As a longtime customer of AT&T, it’s good to know that the company does not take my business for granted. This simple communication is respectful of that. It arrived in a plain window envelope, which is sure to get a high open rate among existing customers. After all, the recipient does not know if it is a bill, Change in Terms Notice, cross-sell, or perhaps a refund check. The body of the communication is simple and straightforward and avoids footnote overkill, saving the required fine print for disclosures. Nevertheless, the creative merits a Fail because:
• The call to action and response methods are buried in the body of the letter, making them hard to find.
• There is a description of features, but minimal focus on benefits of the bundled services.
• The close does not incite action or reinforce the call to action. Granted, this concept is designed as a soft up-sell, but the last paragraph or the P.S. could be used to remind the customer of the specific phone number or to visit the specific URL before the offer expiration date or at least “soon”.
• The P.S. does not tie to the body of the letter and has no call to action. Consumers who open mail typically read the P.S. first, before the body of the letter. But the P.S. does not mention the $67.99 telecom bundle – it mentions DIRECTV. A basic direct mail rule of thumb is that you cannot sell two things at once. Richard V Benson wrote this on page 2 of “Secrets of Direct Mail” more than 20 years ago, and he likely was not the first. But this letter tries to sell both a telecom bundle and a non-bundled TV service.
Learnings: Make your call to action easy to find. Optimize use of your P.S. Do not sell more than one product or bundle in one letter. If you sell something in direct mail, ensure that your response channels are fully in sync with your solicitation to sell that product first before attempting to up-sell.
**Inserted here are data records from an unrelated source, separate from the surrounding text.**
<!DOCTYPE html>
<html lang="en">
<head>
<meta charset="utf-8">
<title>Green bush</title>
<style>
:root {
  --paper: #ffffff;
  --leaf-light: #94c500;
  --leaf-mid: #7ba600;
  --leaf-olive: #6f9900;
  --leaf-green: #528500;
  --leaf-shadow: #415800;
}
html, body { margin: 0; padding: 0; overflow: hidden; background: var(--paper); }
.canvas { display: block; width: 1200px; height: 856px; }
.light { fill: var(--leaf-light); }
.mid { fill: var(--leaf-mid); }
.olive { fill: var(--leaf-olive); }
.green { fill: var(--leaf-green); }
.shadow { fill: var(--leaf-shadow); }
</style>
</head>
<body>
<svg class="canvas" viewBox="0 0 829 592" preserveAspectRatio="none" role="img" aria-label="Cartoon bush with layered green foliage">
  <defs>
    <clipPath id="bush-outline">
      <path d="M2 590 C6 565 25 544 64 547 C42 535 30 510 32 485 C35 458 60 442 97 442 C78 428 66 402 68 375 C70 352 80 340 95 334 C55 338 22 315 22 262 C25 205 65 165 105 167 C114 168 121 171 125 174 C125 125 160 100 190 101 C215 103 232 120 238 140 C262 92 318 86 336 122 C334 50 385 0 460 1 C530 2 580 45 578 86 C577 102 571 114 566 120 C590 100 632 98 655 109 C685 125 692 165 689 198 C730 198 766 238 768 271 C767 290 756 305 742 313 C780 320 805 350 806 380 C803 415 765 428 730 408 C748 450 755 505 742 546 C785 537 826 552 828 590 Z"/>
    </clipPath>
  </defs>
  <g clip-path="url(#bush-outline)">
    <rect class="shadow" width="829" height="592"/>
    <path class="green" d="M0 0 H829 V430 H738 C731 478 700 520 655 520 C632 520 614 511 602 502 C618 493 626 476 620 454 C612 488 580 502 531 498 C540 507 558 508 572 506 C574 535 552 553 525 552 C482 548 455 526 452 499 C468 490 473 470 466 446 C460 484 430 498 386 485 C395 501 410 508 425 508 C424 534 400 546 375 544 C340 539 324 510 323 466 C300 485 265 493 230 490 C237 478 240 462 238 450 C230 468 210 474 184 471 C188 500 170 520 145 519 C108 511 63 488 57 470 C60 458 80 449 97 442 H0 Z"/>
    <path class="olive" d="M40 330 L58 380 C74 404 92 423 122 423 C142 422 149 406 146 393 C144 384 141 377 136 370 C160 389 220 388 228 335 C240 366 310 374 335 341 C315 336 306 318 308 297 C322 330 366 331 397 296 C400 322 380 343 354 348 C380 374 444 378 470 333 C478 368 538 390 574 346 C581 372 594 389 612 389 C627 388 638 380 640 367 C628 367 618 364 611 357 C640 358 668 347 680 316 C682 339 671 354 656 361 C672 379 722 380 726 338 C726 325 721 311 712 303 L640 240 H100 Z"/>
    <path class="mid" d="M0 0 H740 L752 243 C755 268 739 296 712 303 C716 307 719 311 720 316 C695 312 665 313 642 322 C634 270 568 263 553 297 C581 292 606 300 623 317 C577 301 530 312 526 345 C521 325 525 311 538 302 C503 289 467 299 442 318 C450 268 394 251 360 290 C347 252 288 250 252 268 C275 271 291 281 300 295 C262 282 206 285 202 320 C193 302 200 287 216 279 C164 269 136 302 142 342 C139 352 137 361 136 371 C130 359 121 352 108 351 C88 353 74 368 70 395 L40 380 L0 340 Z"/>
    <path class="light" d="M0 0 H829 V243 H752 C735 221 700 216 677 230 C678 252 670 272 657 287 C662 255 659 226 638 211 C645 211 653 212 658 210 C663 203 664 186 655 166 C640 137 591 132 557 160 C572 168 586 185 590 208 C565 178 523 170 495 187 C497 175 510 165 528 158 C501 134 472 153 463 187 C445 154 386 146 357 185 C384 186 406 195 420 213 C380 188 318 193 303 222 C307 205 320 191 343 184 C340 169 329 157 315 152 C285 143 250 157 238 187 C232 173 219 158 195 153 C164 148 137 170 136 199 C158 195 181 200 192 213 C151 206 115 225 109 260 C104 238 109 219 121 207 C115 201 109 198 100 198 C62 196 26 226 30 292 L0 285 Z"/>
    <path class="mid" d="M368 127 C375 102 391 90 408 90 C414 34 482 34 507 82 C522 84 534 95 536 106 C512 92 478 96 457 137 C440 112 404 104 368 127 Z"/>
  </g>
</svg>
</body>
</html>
The letter also has an odd use of punctuation. For example, there are no periods at the end of the bulleted sentences, but there are periods separating the digits in the phone number 1.800.695.8242. This is the first I have seen this approach used in DM the United States -- and it is not used on any other communication from AT&T or even on the back of the letter. The en-dash is used a couple times to break a thought in a sentence, however there is no space before or after the dash. (However there is space around the dashes when listing call center availability times.)